The subtitle of this article is ‘Why can’t scholars write more clearly?’ The author has pointed out some reasons already, but I should like to add a few more. a) Most people are not taught these days that it is important to write well, nor what good writing means, b) a lot of language teachers are themselves confused, and imagine that jargon, prolixity and opaqueness are actually marks of ‘good-’, meaning learned writing (the disease starts being spread in high school, I have discovered), c) a lot of people in academia secretly know that what they are writing, expressed in plain English, would be little more than blah, so they are desperate to cover it up (‘If you cannot convince, confuse’!), d) In the world outside academia, there is a kind of negative snobbery at work here, assisted by vastness of numbers – I am proud of the fact that I cannot write good English (or Hindi or Mandarin or French for that matter), since that puts me on par with my friends on Facebook, and we are the world, aren’t we? e) Most engineer-turned-MBA types understand little more by communication beyond quarrelling with spouses, haggling with shopkeepers and displaying charts, maps, tables and diagrams on Powerpoint, for which you really do not need more than elementary-school language skills anyway (most of these types find reading P.G. Wodehouse too challenging, think Richard Dawkins is an intellectual, and would break their teeth on Bertrand Russell…)

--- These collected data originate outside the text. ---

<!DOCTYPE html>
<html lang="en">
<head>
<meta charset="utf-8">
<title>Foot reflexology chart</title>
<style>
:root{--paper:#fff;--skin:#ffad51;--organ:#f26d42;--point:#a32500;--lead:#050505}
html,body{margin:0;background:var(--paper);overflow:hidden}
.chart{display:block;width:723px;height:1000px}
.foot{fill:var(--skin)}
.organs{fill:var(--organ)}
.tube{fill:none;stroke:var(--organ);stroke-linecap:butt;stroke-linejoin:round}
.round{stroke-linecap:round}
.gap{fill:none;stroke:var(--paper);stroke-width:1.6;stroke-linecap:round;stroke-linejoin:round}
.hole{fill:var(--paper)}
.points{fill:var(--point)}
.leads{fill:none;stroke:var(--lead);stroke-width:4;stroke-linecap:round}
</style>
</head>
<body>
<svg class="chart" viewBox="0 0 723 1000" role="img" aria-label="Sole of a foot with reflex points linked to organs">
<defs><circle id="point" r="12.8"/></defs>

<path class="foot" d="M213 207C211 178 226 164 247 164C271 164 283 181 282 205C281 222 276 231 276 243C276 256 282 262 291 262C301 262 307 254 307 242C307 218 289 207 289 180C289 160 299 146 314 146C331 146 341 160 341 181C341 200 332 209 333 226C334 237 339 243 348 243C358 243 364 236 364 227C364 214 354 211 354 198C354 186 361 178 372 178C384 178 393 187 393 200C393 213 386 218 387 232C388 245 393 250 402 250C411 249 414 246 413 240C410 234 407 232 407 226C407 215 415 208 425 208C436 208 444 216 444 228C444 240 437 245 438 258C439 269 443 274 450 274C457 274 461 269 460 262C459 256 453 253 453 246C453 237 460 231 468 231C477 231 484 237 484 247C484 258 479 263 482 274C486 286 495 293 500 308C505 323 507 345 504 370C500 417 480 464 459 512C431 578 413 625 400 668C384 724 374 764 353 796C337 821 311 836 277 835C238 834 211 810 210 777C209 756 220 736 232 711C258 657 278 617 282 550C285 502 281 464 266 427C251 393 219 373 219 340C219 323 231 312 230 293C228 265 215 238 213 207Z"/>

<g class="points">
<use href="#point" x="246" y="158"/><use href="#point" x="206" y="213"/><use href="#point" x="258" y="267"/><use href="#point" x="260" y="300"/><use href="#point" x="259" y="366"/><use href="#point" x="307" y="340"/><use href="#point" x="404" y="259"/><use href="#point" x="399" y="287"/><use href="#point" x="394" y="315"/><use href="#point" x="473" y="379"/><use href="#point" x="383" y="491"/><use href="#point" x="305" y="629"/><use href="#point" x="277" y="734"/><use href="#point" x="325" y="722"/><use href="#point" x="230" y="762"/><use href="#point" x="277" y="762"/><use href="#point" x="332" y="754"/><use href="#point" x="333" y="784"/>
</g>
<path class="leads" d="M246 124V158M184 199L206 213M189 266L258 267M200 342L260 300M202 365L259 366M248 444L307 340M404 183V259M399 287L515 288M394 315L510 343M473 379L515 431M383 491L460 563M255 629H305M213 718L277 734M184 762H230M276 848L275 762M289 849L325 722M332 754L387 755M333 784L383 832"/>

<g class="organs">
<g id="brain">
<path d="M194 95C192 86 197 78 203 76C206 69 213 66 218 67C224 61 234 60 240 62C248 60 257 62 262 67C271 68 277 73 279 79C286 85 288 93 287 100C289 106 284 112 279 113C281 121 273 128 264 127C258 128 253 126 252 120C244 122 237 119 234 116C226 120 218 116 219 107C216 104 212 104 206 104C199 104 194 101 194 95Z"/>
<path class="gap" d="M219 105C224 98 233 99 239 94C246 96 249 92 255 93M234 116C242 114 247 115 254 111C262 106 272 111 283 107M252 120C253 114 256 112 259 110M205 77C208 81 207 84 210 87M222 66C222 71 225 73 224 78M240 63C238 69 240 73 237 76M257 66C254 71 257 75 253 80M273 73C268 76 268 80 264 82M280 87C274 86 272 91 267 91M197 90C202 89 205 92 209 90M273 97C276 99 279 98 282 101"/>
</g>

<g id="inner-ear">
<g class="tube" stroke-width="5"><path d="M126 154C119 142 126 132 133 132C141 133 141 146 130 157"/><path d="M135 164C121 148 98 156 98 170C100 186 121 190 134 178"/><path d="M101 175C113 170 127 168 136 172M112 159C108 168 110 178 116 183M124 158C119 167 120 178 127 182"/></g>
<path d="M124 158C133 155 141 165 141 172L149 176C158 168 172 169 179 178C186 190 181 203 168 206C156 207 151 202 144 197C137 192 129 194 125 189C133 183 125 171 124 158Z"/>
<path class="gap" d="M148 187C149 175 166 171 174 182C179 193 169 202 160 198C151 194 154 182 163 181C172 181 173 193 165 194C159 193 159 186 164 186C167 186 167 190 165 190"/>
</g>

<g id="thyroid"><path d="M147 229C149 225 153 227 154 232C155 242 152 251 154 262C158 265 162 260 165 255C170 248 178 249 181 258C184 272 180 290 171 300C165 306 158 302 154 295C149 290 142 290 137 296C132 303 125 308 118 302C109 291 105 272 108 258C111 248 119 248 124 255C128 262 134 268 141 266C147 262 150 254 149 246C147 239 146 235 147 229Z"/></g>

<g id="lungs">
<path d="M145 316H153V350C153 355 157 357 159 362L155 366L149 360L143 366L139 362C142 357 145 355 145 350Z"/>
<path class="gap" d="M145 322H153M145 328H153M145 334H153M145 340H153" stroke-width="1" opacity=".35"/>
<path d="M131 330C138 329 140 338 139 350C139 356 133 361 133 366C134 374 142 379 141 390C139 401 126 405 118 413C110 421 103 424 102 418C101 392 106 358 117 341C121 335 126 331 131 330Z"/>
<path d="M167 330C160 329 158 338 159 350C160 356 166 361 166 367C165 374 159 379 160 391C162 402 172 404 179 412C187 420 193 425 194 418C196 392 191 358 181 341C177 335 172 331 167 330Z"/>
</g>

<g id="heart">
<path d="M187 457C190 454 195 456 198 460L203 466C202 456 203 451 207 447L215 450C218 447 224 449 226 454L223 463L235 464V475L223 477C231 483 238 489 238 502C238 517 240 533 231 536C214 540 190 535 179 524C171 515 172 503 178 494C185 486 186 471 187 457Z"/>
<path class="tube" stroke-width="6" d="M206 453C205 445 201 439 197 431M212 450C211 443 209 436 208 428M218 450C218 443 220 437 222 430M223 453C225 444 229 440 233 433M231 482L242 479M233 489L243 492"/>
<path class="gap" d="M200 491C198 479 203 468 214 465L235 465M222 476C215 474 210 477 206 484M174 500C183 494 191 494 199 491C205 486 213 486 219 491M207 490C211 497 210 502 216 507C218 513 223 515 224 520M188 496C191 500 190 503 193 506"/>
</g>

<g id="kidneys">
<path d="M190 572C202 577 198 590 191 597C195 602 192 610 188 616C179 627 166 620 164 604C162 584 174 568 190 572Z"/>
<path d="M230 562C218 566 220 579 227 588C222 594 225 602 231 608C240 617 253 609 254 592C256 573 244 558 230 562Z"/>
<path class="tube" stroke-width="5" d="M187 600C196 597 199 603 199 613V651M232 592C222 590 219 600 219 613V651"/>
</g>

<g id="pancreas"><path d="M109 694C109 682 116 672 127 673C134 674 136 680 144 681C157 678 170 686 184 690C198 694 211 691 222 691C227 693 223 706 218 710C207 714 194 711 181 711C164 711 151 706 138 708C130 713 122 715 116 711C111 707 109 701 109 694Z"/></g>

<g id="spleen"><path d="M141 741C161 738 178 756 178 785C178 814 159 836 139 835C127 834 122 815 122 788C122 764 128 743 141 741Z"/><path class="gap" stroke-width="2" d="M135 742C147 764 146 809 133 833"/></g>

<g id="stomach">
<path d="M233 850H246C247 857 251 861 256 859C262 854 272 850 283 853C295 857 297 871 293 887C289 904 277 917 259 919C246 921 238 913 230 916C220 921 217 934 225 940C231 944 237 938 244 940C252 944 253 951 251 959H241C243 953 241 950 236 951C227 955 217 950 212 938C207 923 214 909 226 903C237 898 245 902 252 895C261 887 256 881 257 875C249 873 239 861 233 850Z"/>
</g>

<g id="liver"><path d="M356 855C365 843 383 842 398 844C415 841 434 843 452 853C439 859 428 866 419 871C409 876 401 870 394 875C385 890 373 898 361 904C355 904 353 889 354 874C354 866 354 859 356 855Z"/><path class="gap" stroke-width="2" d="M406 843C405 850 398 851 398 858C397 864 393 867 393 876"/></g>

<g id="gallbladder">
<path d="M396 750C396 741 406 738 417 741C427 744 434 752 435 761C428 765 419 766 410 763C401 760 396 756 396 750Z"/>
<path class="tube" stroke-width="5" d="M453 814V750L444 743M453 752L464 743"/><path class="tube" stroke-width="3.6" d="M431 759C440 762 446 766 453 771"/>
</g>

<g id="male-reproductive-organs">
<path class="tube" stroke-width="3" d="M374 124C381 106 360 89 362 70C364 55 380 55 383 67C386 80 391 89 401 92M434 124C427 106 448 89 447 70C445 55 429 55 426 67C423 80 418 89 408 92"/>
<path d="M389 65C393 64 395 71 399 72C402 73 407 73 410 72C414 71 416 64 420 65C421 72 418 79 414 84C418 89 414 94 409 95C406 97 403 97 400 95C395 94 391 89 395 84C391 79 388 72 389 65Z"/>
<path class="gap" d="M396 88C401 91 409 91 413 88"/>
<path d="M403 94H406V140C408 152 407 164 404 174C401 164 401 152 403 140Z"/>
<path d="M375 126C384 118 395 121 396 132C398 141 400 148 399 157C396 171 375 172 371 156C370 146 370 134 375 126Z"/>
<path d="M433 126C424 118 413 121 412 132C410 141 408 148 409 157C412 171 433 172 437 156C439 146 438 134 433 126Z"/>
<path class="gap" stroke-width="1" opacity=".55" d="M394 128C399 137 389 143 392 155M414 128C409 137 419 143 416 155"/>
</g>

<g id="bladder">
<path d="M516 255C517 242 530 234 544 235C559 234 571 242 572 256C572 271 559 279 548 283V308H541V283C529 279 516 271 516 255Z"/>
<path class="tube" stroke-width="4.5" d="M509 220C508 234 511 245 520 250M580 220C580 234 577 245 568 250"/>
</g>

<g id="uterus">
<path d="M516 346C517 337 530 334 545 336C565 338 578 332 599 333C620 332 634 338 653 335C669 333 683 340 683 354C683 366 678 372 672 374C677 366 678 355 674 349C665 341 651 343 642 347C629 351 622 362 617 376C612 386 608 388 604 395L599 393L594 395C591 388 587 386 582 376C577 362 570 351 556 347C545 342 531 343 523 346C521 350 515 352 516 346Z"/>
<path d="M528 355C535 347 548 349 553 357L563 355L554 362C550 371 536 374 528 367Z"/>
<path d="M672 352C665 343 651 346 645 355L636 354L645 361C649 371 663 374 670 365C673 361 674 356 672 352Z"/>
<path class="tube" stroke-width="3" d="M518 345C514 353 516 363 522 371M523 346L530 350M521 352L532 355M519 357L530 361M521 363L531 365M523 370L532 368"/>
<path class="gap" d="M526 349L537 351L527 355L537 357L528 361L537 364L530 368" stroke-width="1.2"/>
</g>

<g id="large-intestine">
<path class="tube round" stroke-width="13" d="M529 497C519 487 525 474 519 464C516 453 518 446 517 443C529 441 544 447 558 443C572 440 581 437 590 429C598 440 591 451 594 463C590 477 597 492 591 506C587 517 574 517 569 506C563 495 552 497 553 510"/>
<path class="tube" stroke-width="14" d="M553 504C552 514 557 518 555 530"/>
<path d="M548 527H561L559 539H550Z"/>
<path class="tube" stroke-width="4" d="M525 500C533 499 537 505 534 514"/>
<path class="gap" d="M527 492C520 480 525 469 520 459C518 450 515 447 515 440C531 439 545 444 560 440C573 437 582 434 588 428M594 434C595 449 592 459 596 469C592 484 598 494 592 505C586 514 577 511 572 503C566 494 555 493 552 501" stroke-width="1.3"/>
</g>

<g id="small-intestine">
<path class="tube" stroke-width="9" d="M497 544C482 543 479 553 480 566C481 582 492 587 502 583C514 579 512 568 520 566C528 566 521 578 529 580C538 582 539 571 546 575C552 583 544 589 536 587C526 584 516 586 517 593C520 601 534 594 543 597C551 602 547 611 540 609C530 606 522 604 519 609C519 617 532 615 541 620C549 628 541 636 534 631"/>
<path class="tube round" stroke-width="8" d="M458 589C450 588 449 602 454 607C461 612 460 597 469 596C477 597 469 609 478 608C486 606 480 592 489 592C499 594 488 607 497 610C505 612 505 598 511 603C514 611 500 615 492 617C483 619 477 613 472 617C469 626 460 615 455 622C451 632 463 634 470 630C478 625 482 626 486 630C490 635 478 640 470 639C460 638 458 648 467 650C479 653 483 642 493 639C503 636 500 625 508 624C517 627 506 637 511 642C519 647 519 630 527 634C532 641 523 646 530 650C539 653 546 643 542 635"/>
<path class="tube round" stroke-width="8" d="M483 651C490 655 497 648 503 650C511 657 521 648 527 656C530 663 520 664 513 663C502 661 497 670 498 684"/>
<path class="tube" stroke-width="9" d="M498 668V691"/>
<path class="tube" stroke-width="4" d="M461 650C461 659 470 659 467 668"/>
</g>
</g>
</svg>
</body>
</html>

When it comes to Caliban proper, that’s another story. I have taught The Tempest, so I know a little better than the average man what this writer is talking about, and I must confess I am in two minds. Prospero did disdain Caliban from the beginning, and used him like a slave: his hatred and contempt might have intensified after Caliban tried to rape his daughter, but maybe the post colonialist scholars are right, C was just trying to pay him back in the only coin he knew. How much P really exerted himself to make C a better human being remains an open question: we have only his word for it. Besides, Shakespeare, true to his style, has put at least one passage in C’s mouth that hints at a strong stirring of a poetic soul in him, which justifies the suspicion that he is more sinned against than sinning. But the lines in question, ‘You taught me language, and my only profit on’t is/ I know how to curse’, has a peculiarly poignant ring for those of us who have been teaching language all our lives. I have known far too many Calibans myself, alas, ones unredeemed by any hint of having human souls. Truly, they have little use for language except to curse everyone they should be respectful and grateful to. I am sure I am not the only one at whom they spit upwards whenever they feel particularly unhappy with their lives. I wish Shakespeare could have met some of them, for I’d have loved to savour whatever he might have said about these monsters (this and this are links to two related posts I wrote some time ago).